Collected data:
Start of Block
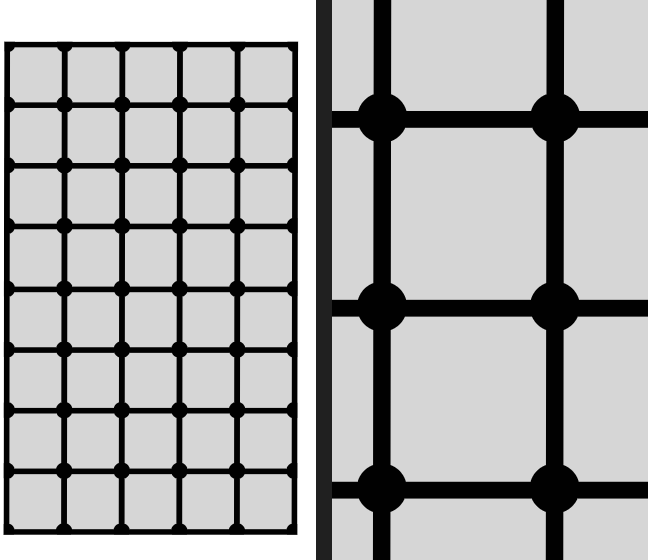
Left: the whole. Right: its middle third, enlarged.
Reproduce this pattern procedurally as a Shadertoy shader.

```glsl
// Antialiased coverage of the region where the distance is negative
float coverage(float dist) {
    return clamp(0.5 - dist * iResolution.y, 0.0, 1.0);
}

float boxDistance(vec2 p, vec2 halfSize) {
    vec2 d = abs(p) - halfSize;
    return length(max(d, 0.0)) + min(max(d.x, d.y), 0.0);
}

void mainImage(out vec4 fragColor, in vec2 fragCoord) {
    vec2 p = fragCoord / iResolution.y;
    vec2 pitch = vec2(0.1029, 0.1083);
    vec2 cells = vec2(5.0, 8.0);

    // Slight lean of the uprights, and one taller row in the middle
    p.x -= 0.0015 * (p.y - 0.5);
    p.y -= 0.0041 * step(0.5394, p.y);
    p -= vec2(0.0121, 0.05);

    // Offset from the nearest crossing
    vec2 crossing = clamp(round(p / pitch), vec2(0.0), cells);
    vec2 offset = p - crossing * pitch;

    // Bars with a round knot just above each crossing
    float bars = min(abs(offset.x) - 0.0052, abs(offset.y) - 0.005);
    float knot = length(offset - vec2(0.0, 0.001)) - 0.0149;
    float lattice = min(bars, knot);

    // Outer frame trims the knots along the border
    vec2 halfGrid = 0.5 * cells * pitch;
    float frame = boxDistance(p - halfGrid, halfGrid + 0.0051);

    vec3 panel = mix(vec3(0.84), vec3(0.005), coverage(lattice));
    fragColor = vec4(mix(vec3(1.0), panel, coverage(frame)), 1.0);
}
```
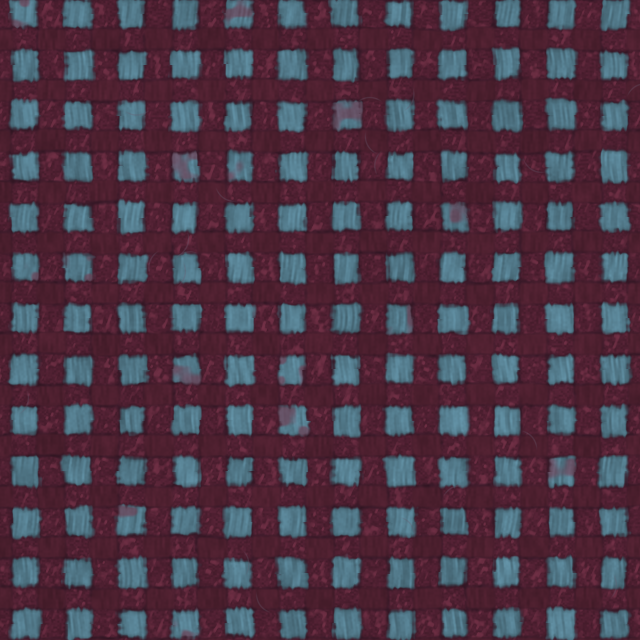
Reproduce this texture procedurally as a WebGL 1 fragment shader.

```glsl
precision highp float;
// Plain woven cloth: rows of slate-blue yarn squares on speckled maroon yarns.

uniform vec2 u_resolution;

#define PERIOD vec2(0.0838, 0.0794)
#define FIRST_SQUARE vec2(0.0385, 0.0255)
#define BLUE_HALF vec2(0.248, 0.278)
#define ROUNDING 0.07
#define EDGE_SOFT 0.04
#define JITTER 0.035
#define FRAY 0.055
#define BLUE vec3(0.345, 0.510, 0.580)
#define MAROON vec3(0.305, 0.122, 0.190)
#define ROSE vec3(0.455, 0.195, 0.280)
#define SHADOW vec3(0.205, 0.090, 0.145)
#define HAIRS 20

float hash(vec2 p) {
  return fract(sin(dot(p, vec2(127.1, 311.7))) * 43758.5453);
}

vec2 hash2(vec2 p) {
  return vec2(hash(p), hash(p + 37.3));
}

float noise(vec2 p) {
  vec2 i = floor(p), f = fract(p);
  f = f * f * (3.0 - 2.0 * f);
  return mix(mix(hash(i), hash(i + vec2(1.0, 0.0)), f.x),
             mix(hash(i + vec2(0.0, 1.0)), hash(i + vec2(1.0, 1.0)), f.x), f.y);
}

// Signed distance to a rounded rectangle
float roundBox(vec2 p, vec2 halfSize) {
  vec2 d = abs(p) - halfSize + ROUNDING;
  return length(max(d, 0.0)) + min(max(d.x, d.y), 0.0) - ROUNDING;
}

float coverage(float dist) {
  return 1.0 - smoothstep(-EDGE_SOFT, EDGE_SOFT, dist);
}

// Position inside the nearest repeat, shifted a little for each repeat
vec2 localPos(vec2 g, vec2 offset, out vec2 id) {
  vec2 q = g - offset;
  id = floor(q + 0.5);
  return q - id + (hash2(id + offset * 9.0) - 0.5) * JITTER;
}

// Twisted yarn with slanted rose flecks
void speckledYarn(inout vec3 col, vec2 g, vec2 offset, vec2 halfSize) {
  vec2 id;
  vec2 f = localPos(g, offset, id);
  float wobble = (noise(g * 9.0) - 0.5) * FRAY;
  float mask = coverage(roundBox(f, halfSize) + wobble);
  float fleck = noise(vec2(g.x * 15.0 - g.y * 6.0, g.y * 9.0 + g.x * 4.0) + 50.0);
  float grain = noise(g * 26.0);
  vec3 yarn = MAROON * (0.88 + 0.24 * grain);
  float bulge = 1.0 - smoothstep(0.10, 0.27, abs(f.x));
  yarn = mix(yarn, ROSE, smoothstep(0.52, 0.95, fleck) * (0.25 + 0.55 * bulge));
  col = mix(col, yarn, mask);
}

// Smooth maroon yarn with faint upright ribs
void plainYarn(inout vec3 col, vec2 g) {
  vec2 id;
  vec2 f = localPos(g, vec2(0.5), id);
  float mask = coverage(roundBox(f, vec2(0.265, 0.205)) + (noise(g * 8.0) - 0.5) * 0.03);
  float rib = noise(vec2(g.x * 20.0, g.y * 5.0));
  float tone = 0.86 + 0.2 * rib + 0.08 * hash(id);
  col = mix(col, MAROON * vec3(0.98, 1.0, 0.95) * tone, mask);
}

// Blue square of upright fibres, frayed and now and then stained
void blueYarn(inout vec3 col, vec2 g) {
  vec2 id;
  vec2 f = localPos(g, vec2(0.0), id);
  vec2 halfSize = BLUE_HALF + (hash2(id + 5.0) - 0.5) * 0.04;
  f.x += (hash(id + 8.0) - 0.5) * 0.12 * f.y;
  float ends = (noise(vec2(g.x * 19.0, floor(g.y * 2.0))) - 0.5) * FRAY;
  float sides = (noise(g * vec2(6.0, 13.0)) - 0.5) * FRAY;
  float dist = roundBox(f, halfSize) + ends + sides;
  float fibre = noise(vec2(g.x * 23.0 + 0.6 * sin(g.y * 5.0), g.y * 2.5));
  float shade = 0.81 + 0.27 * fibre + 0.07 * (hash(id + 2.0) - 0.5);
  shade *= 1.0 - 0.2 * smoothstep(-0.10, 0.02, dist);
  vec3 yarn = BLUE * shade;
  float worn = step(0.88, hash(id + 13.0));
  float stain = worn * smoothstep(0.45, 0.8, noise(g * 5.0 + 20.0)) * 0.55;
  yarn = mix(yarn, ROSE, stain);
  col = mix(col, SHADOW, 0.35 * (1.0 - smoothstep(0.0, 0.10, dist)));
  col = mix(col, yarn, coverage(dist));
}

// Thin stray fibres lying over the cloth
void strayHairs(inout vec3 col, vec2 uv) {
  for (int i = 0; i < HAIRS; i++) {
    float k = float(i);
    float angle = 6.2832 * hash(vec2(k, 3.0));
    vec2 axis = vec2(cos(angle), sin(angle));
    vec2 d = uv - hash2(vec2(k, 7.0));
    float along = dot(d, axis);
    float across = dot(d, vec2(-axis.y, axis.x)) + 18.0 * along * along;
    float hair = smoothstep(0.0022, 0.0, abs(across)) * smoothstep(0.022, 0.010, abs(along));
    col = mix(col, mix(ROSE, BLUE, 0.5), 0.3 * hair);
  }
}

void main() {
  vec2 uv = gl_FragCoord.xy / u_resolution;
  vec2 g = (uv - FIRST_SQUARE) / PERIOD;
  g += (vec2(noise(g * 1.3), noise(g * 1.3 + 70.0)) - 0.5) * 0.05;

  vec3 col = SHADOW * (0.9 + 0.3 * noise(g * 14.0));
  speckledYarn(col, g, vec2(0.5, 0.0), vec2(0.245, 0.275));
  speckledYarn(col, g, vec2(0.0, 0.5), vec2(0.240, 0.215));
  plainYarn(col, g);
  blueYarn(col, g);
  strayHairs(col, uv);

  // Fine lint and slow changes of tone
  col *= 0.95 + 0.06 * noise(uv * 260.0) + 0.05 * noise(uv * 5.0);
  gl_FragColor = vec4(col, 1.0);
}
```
End of Block
What to do: Whenever the word "pitch" shows up in a line, that line counts. Say how many lines of the data count, giving the number alone.

Response box: 4